What it did not tell anybody was that two days after the announcement it was in front of the Companies Court in The Strand in London pleading for a delay against a petition  from Revenue and Customs to wind up some nine of its companies because of long overdue tax.

I am told that  Revenue and Customs never issue winding up petitions unless a lot of money is owed and there has been a prolonged period when tax due was never paid.

The company now says it has a £120m new contract from the United Arab Emirates and it has hived off London from the any forced administration so no-one should worry.The London Fire Brigade officially appear unflustered. A spokesman  said: “We plan for all events that could affect the fire and rescue service we provide and do not anticipate an impact on London’s fire engines.”

I understand London Fire Brigade are expecting if AssetCo goes belly up that a bank will take over ownership of London’s fire engines. Then either negotiations will start about the brigade taking back ownership of the engines or another bidder – and the rumour is it might be Babcock who already have  firefighter training centres and run Firebuy’s emergency vehicles – could take over.

No wonder Matt Wrack, general secretary of the FBU, is demanding assurances from Bob Neill, the fire minister.

As he put it: “The safety of Londoners, and of London’s firefighters, is in the hands of a company which could be wound up in six weeks time because of tax debts.  At the least, this will mean that there is no one to maintain London’s fire engines.  At the worst, it could mean that London forfeits its fire engines to pay AssetCo’s debts.
We have all known for some time that AssetCo was suffering from financial problems, though it is only now that I have discovered they are so serious as to put its future in doubt.  I do not know how long Councillor Brian Coleman, chair of the London Fire and Emergency Planning Authority, who is close to AssetCo’s senior management, has known the situation. ”

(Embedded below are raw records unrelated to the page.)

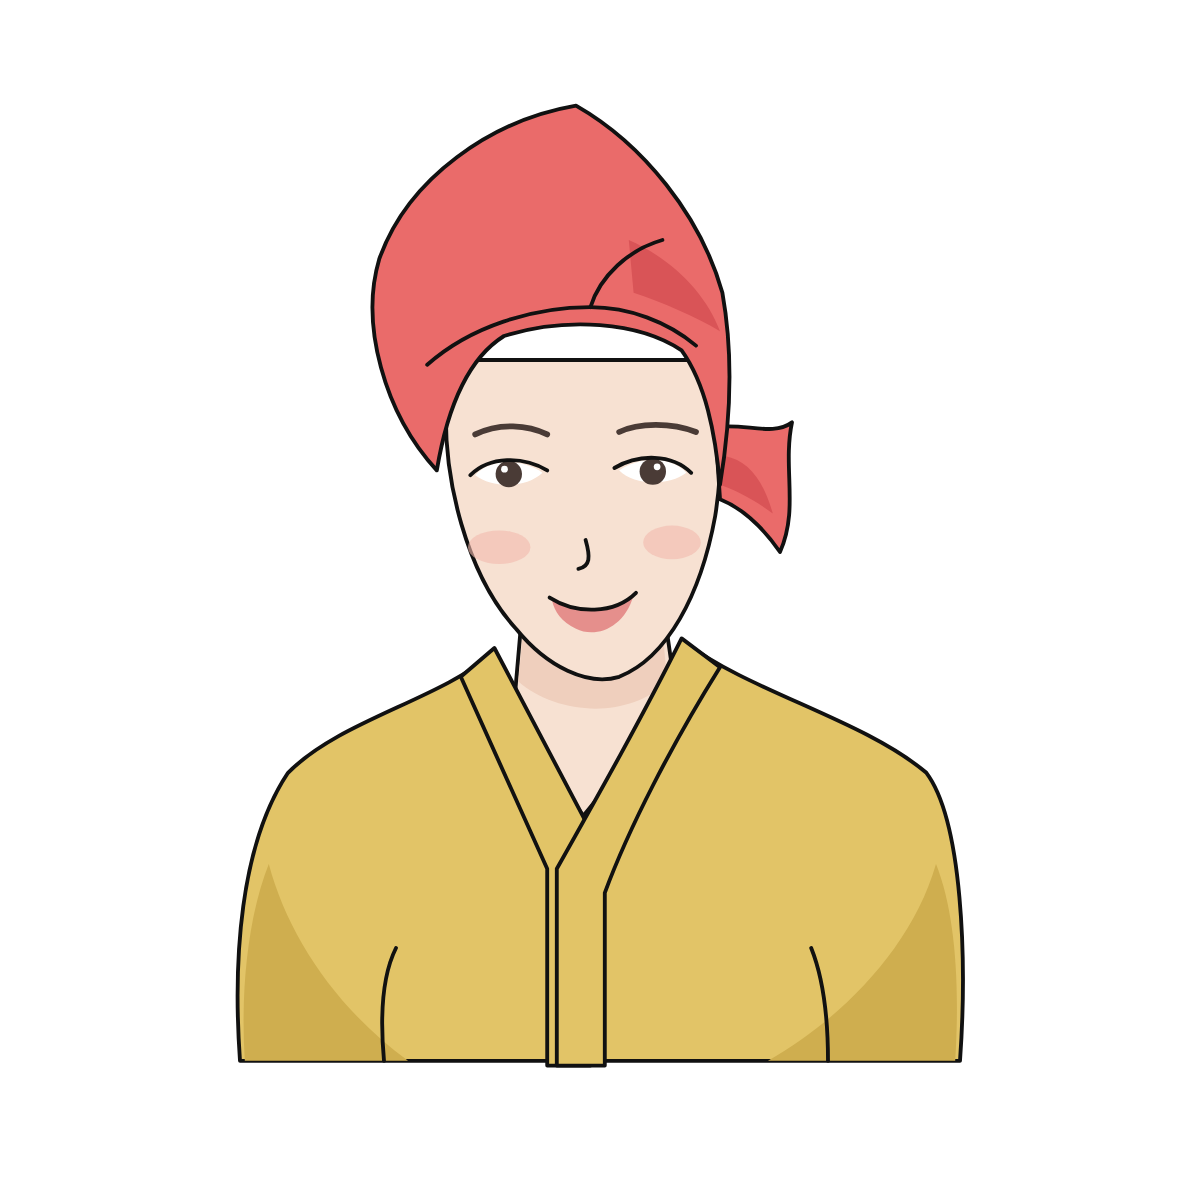
<!DOCTYPE html>
<html lang="en">
<head>
<meta charset="utf-8">
<title>Towel Turban Portrait</title>
<link rel="stylesheet" href="https://fonts.googleapis.com/css2?family=Inter&display=swap">
<style>
  :root {
    --bg: #ffffff;
    --line: #111111;
    --skin: #f7e1d2;
    --skin-shade: #efcfbd;
    --blush: #f2b9ae;
    --towel: #ea6b6a;
    --towel-shade: #d95457;
    --robe: #e2c467;
    --robe-shade: #cfae4f;
    --eye: #4a3b36;
    --lip: #e58f8c;
  }
  html, body {
    margin: 0;
    width: 1200px;
    height: 1200px;
    overflow: hidden;
    background: var(--bg);
    font-family: "Inter", sans-serif;
  }
  .portrait { display: block; width: 1200px; height: 1200px; }
  .ink { stroke: var(--line); stroke-width: 1.6; stroke-linejoin: round; stroke-linecap: round; }
</style>
</head>
<body>
<svg class="portrait" viewBox="0 0 500 500" xmlns="http://www.w3.org/2000/svg" role="img" aria-label="Smiling woman wearing a red towel turban and a yellow bathrobe">
  <defs>
    <g id="eye">
      <path d="M-14,0 C-8,-7 6,-7 14,-1 C8,5 -6,6 -14,0 Z" fill="#fff"/>
      <circle cx="0" cy="-0.5" r="5.5" fill="var(--eye)"/>
      <circle cx="-1.8" cy="-2.5" r="1.4" fill="#fff"/>
      <path class="ink" d="M-16,0 C-8,-8 6,-8 16,-2" fill="none" stroke-width="2"/>
    </g>
  </defs>

  <g id="robe">
    <path class="ink" fill="var(--robe)" d="M100,442 C97,400 100,352 120,322 C142,300 182,292 206,272 L242,338 L286,268 C312,288 360,300 386,322 C401,342 403,400 400,442 Z"/>
    <path fill="var(--robe-shade)" d="M102,442 C100,410 104,380 112,360 C120,390 140,420 170,442 Z"/>
    <path fill="var(--robe-shade)" d="M398,442 C400,410 398,380 390,360 C380,395 350,425 320,442 Z"/>
    <path class="ink" fill="none" d="M160,442 C158,420 160,405 165,395 M345,442 C345,420 342,405 338,395"/>
  </g>

  <g id="neck">
    <path class="ink" fill="var(--skin)" d="M218,250 L214,296 L243,340 L282,292 L276,250 Z"/>
    <path fill="var(--skin-shade)" d="M218,262 C235,285 262,285 276,262 L278,284 C262,300 232,298 216,284 Z"/>
  </g>

  <g id="collar">
    <path class="ink" fill="var(--robe)" d="M192,282 L206,270 L246,346 L246,444 L228,444 L228,362 Z"/>
    <path class="ink" fill="var(--robe)" d="M284,266 L300,278 C280,310 262,345 252,372 L252,444 L232,444 L232,362 C250,330 268,298 284,266 Z"/>
  </g>

  <g id="face">
    <path class="ink" fill="var(--skin)" d="M186,165 C184,200 195,240 215,262 C228,278 245,286 258,282 C278,274 292,248 298,215 C302,190 300,165 298,150 L188,150 Z"/>
    <ellipse cx="208" cy="228" rx="13" ry="7" fill="var(--blush)" opacity="0.6"/>
    <ellipse cx="280" cy="226" rx="12" ry="7" fill="var(--blush)" opacity="0.6"/>
    <path d="M198,181 C208,176 220,177 228,181" fill="none" stroke="var(--eye)" stroke-width="2.4" stroke-linecap="round"/>
    <path d="M258,180 C266,176 280,176 290,180" fill="none" stroke="var(--eye)" stroke-width="2.4" stroke-linecap="round"/>
    <use href="#eye" transform="translate(212,198)"/>
    <use href="#eye" transform="translate(272,197) scale(-1,1)"/>
    <path class="ink" fill="none" d="M244,225 C246,232 246,236 241,237"/>
    <path fill="var(--lip)" d="M230,250 C240,256 256,256 264,248 C260,262 248,266 240,262 C234,259 231,255 230,250 Z"/>
    <path fill="#fff" d="M232,251 C242,255 254,255 262,249 C256,254 244,257 232,251 Z"/>
    <path class="ink" fill="none" d="M229,249 C240,256 256,256 265,247"/>
  </g>

  <g id="towel">
    <path class="ink" fill="var(--towel)" d="M298,178 C310,176 322,182 330,176 C326,195 333,212 325,230 C318,220 310,212 300,208 Z"/>
    <path fill="var(--towel-shade)" d="M302,190 C312,192 318,200 322,214 C314,208 306,204 300,202 Z"/>
    <path class="ink" fill="var(--towel)" d="M182,196 C160,172 150,135 158,108 C170,74 205,50 240,44 C268,60 292,90 301,122 C306,150 304,178 300,202 C298,180 294,160 284,146 C266,134 236,132 210,140 C194,150 186,172 182,196 Z"/>
    <path fill="var(--towel-shade)" d="M262,100 C280,108 294,122 300,138 C290,132 276,126 264,122 Z"/>
    <path class="ink" fill="none" d="M178,152 C196,136 222,128 246,128 C262,128 278,134 290,144"/>
    <path class="ink" fill="none" d="M246,128 C250,115 262,104 276,100"/>
  </g>
</svg>
</body>
</html>
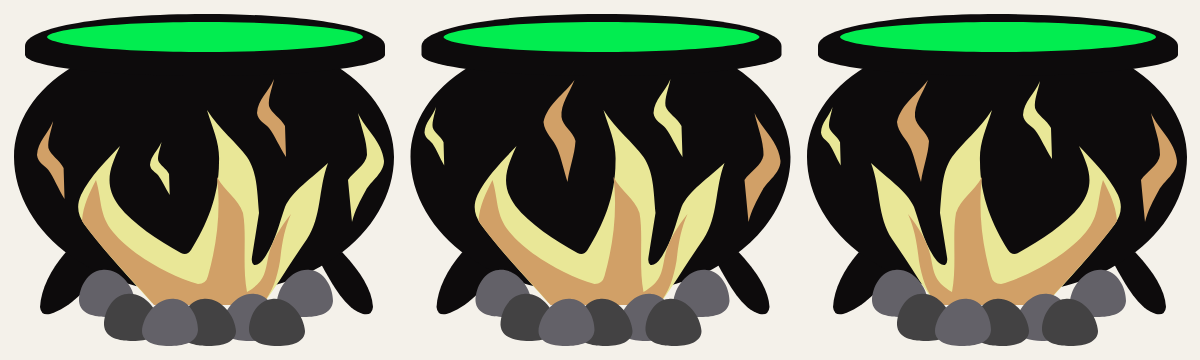
<!DOCTYPE html>
<html lang="en">
<head>
<meta charset="utf-8">
<title>Three bubbling cauldrons</title>
<style>
:root {
  --paper: #f4f1ea;
  --iron: #0d0b0c;
  --potion: #02ed50;
  --flame: #e9e797;
  --ember: #d1a067;
  --stone-light: #636168;
  --stone-dark: #434243;
}
html, body { margin: 0; background: var(--paper); overflow: hidden; }
svg { display: block; width: 1200px; height: 360px; }
.iron { fill: var(--iron); }
.potion { fill: var(--potion); }
.flame { fill: var(--flame); }
.ember { fill: var(--ember); }
.light { fill: var(--stone-light); }
.dark { fill: var(--stone-dark); }
</style>
</head>
<body>
<svg viewBox="0 0 1200 360" role="img" aria-label="Three black cauldrons of green potion over log-free stone fires">
  <defs>
    <g id="pot">
      <g class="iron">
        <path d="M66 252C52 268 41 288 40 307Q41 316 50 314C70 308 89 288 104 266Z"/>
        <path d="M342 252C359 270 372 289 373 307Q372 316 363 314C346 309 333 286 320 262Z"/>
        <path d="M72 67C35 90 14 122 14 157C14 198 40 238 80 262C112 283 156 294 204 294C252 294 296 283 328 262C368 238 394 198 394 157C394 122 373 90 338 67Z"/>
        <path d="M25 46C25 27 106 14 205 14C304 14 385 27 385 46V55C383 67 304 76 205 76C106 76 27 67 25 55Z"/>
      </g>
      <path class="potion" d="M47 37C49 29 118 22 205 22C292 22 361 29 363 37C361 45 292 52 205 52C118 52 49 45 47 37Z"/>
    </g>

    <g id="fire">
      <path class="flame" d="M120 146C108 159 90 176 81 195C76 206 78 215 84 224C105 252 127 275 152 303H264C276 287 291 262 307 239C322 216 318 190 328 163C312 178 292 191 285 207C279 224 276 240 265 257Q259 266 254 265Q251 263 252 257L259 213C257 189 257 172 247 157C236 142 220 130 207 110C213 130 220 143 219 162C219 197 206 226 191 250Q187 256 181 253C158 240 133 224 119 206C103 184 110 168 120 146Z"/>
      <path class="ember" d="M96 180C90 192 83 205 82 221C104 252 130 277 154 305H262C273 291 277 278 280 261C282 244 284 230 291 214C280 228 271 242 268 258C265 274 264 282 247 292C242 266 247 235 243 213C238 198 225 192 217 177C221 211 217 244 208 276Q206 284 198 284C169 276 131 254 113 232C99 215 102 200 96 180Z"/>
    </g>

    <path id="spark" d="M17 0C11 14 1 20 0 34C1 42 8 44 12 49C18 57 22 67 29 78L28 47C24 39 14 34 12 27C11 19 15 10 17 0Z"/>
    <path id="spark-wide" d="M31 0C21 14 4 24 0 42C1 53 10 59 14 69C18 79 20 89 24 102C26 87 31 76 32 61C30 52 19 46 18 37C17 24 26 13 31 0Z"/>
    <path id="spark-tall" d="M10 0C17 16 34 28 36 48C36 60 23 68 18 77C12 88 7 97 4 109L0 67C5 59 18 52 19 42C19 27 13 14 10 0Z"/>

    <path id="stone" d="M23 1C9 2 0 18 0 32C1 45 15 48 29 48C43 48 56 44 56 33C55 18 41 -1 23 1Z"/>
    <g id="stones">
      <use href="#stone" class="light" x="79" y="269"/>
      <use href="#stone" class="light" transform="translate(333 269) scale(-1 1)"/>
      <use href="#stone" class="dark" x="104" y="293"/>
      <use href="#stone" class="light" transform="translate(278 293) scale(-1 1)"/>
      <use href="#stone" class="dark" x="180" y="298"/>
      <use href="#stone" class="dark" x="249" y="298"/>
      <use href="#stone" class="light" transform="translate(198 298) scale(-1 1)"/>
    </g>
  </defs>

  <rect width="1200" height="360" fill="var(--paper)"/>

  <g id="cauldron-left">
    <use href="#pot"/>
    <use href="#spark" class="ember" transform="translate(37 121) scale(.95 1)"/>
    <use href="#spark" class="flame" transform="translate(150 142) scale(.68)"/>
    <use href="#spark" class="ember" x="257" y="79"/>
    <use href="#spark-tall" class="flame" x="348" y="113"/>
    <use href="#fire"/>
    <use href="#stones"/>
  </g>

  <g id="cauldron-middle" transform="translate(396.5 0)">
    <use href="#pot"/>
    <use href="#spark" class="flame" transform="translate(28 107) scale(.68 .75)"/>
    <use href="#spark-wide" class="ember" x="147" y="80"/>
    <use href="#spark" class="flame" x="257" y="79"/>
    <use href="#spark-tall" class="ember" x="348" y="113"/>
    <use href="#fire"/>
    <use href="#stones"/>
  </g>

  <g id="cauldron-right" transform="translate(793 0)">
    <use href="#pot"/>
    <use href="#spark" class="flame" transform="translate(28 107) scale(.68 .75)"/>
    <use href="#spark-wide" class="ember" x="104" y="80"/>
    <use href="#spark" class="flame" x="230" y="81"/>
    <use href="#spark-tall" class="ember" x="348" y="113"/>
    <use href="#fire" transform="translate(406 0) scale(-1 1)"/>
    <use href="#stones"/>
  </g>
</svg>
</body>
</html>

To me it is very simple. If this was publicly owned none of this would have happened. And what happens with AssetCo now could be harbinger of what is going to happen on a massive scale when everything else is sold off across the country.

Do we really want something as precious as saving lives dependent on whims of bankers and companies? The owners appear to have built up tax debts while their directors pay themselves huge salaries and get huge sums in dividends?

Londoner’s lives are more important than receiving a £350 Christmas hamper from Harvey Nicks  (as Brian Coleman has) from grateful businessmen busy making profits out of public services.

Update March 3: AssetCo is seeking to place £16m of shares at a knock down price of 10p a share – nearly a 30 per cent discount – onits closing price of 13.8 p a share last night – to urgently raise funds to payu debts ands tax bills. The offer is being underwitten by its own brokers and adviser, Arden Partners, with a promise from chief executive,John Shannon, to guarantee its overdraft. Other directors are subscribing for £116,000 worth pof the £16m shares.

The statement warns: “If the Placing does not proceed, the Directors believe that the Company will not be able to continue in its cutrrent form”.A spokesman for the company yesterday claimed it was already oversubscribed. Meanwhile the shares had fallen a further 1.5p to 12.50p